The tension between the two worlds is sometimes manifest in Dana's silences, and it may occur in the "zag zag zag of sodium lamps / blue across the causeways." In his second book the tension turns toward dreams, becoming metamorphic:

   And I am driving into my own sleep
   of white chickens
   past barnyard harvest of junked cars
   the wind slumps through the empty eyes of cows.

Landscapes begin to flash surrealistically: Los Angeles sloshes into the ocean after nine days of rain, Kennedy is assassinated again, "razors could not cut the rain from the glass." Without reveling in vatic zeal or surreal petulance, however, the poet "whistles under the true sky of his troubles / walking slowly / inside himself," realizing that, regardless of the emotions that flood him, he gains only a measured wisdom:

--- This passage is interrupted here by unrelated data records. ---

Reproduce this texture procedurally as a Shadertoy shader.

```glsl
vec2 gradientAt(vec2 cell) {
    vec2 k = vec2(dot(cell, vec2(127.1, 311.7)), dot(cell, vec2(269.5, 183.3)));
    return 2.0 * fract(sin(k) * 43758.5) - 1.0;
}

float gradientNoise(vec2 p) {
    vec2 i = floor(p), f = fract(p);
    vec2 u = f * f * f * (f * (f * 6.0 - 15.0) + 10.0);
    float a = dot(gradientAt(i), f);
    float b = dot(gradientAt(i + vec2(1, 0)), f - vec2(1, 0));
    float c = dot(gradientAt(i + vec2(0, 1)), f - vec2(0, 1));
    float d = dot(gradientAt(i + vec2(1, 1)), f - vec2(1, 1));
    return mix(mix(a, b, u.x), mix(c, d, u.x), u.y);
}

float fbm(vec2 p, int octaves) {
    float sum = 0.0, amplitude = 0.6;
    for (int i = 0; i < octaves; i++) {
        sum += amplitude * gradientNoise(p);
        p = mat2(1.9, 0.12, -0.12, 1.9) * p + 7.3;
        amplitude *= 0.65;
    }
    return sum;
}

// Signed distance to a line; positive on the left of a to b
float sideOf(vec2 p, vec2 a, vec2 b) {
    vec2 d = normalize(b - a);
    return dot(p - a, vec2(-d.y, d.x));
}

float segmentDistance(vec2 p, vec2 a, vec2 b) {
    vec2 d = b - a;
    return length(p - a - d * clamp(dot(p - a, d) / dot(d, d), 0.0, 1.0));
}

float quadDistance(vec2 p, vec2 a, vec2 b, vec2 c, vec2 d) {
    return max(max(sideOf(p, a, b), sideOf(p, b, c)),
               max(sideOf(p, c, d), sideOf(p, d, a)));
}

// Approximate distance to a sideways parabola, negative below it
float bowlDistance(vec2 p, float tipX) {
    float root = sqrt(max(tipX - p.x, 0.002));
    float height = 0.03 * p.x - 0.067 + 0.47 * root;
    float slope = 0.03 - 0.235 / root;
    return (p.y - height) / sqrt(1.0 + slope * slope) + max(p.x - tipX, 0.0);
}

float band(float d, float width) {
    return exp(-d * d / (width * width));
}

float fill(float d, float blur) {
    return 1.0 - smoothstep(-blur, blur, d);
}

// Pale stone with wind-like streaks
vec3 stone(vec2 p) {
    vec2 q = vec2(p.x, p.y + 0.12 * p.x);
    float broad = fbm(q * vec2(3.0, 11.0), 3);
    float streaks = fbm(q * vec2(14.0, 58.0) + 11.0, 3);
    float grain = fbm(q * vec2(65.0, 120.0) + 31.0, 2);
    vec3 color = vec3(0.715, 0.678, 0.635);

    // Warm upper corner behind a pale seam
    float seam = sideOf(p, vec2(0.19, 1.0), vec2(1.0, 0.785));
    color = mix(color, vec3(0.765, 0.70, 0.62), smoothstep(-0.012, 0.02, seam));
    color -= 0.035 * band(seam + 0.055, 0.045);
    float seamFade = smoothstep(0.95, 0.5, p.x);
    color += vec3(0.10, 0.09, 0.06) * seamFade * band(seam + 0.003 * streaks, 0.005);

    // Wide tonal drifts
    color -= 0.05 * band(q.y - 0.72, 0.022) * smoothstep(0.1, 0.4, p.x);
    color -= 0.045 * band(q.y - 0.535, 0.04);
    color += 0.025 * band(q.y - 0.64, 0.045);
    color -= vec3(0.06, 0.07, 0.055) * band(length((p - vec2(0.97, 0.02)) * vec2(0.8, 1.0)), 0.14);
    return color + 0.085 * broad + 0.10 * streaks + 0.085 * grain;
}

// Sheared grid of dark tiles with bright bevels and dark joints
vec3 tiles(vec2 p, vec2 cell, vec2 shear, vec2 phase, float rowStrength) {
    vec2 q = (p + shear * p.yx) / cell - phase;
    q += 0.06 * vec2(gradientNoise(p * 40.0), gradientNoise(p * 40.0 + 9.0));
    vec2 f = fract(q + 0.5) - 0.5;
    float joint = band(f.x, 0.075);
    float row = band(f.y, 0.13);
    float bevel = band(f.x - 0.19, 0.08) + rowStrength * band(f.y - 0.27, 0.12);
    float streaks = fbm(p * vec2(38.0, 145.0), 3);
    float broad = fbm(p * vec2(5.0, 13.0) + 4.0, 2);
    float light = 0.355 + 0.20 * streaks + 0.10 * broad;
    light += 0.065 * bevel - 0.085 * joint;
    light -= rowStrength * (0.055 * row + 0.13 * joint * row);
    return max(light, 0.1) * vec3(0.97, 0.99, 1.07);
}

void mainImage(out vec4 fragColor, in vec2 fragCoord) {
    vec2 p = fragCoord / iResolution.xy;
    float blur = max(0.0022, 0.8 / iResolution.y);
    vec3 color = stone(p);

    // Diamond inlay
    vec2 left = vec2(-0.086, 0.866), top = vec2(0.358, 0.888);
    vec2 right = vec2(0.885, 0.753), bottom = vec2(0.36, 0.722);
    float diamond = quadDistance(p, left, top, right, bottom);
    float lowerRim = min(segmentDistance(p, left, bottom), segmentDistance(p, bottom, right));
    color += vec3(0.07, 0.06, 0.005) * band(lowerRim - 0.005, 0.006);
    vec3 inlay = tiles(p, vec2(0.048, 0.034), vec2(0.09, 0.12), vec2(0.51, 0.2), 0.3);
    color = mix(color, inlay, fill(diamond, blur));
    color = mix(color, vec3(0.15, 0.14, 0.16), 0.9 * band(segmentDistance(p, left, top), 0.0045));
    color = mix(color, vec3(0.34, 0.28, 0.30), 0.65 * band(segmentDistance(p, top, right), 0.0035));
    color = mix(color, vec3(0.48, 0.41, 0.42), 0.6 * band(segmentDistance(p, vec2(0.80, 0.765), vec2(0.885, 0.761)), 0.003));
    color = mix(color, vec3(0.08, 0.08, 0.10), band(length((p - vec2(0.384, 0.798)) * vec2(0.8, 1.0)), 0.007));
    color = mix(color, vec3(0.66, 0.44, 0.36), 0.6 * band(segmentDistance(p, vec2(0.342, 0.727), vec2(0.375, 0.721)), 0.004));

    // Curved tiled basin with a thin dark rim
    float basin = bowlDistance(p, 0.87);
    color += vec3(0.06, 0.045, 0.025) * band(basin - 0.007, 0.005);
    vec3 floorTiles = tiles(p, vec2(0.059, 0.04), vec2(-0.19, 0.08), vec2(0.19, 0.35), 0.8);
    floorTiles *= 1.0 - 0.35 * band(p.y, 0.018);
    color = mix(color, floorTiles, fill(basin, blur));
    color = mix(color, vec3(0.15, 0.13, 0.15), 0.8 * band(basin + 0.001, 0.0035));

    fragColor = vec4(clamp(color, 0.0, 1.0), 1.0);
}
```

   I see that I am what I always was
   that ordinary man on his front steps
   bewildered under the bright mess of the heavens
   by the fierce indecipherable language of its stars.

In the books that have followed, Dana has steadily sharpened and broadened this perspective. The voice that now comes from his page is assured in its puzzlement, not distracted even by artifice. "These Days," from What I Think I Know, describes two people fishing on a beach and records their banal conversation until Dana announces candidly, "You're reading a translation. / The beach is empty." He continues with

   I'm swirling
   my wind-chilled whiskey
   in its glass, and watching the sun
   collapse in heaven-fire,
   or wild glory, or whatever
   passes for that these days.

It is bitter, passionate realism, not drunk on nature, self-pity, romanticism, salvation schemes, whiskey, or a dream of poetry.

The poem "Gebra's Story" shows how far Dana has come. Gebra, his guide on an expedition, tells him about Kilimanjaro—"Not the House of God, / just another great stone / in a land of stones"—and about a climb into whiteout conditions:

   … we lost our way
   and couldn't see.
   My tears froze in my eyes.

Gebra has told his icy story in the "suffocating shade" of a desert below the "sacred / mountain of the Masai, / soaring in the filthy heat." Dana sits "amid flies," listening, and when it is over, he says simply, "I believe his story … and you can believe mine." Dana then tells about the prior night on the desert:

   last night, I shat where
   lion shit and jackal.

Again we listen, for the poem is about listening and telling. It is about being in "God's house," lost in the snow or exhausted by dysentery, about

   squatting there without
   benefit of gun
   or prayer,
   under lightning, with sudden, torrential rain
   sluicing my scarred arms in long bright shivers.

We believe his story.

—Edward B. Germain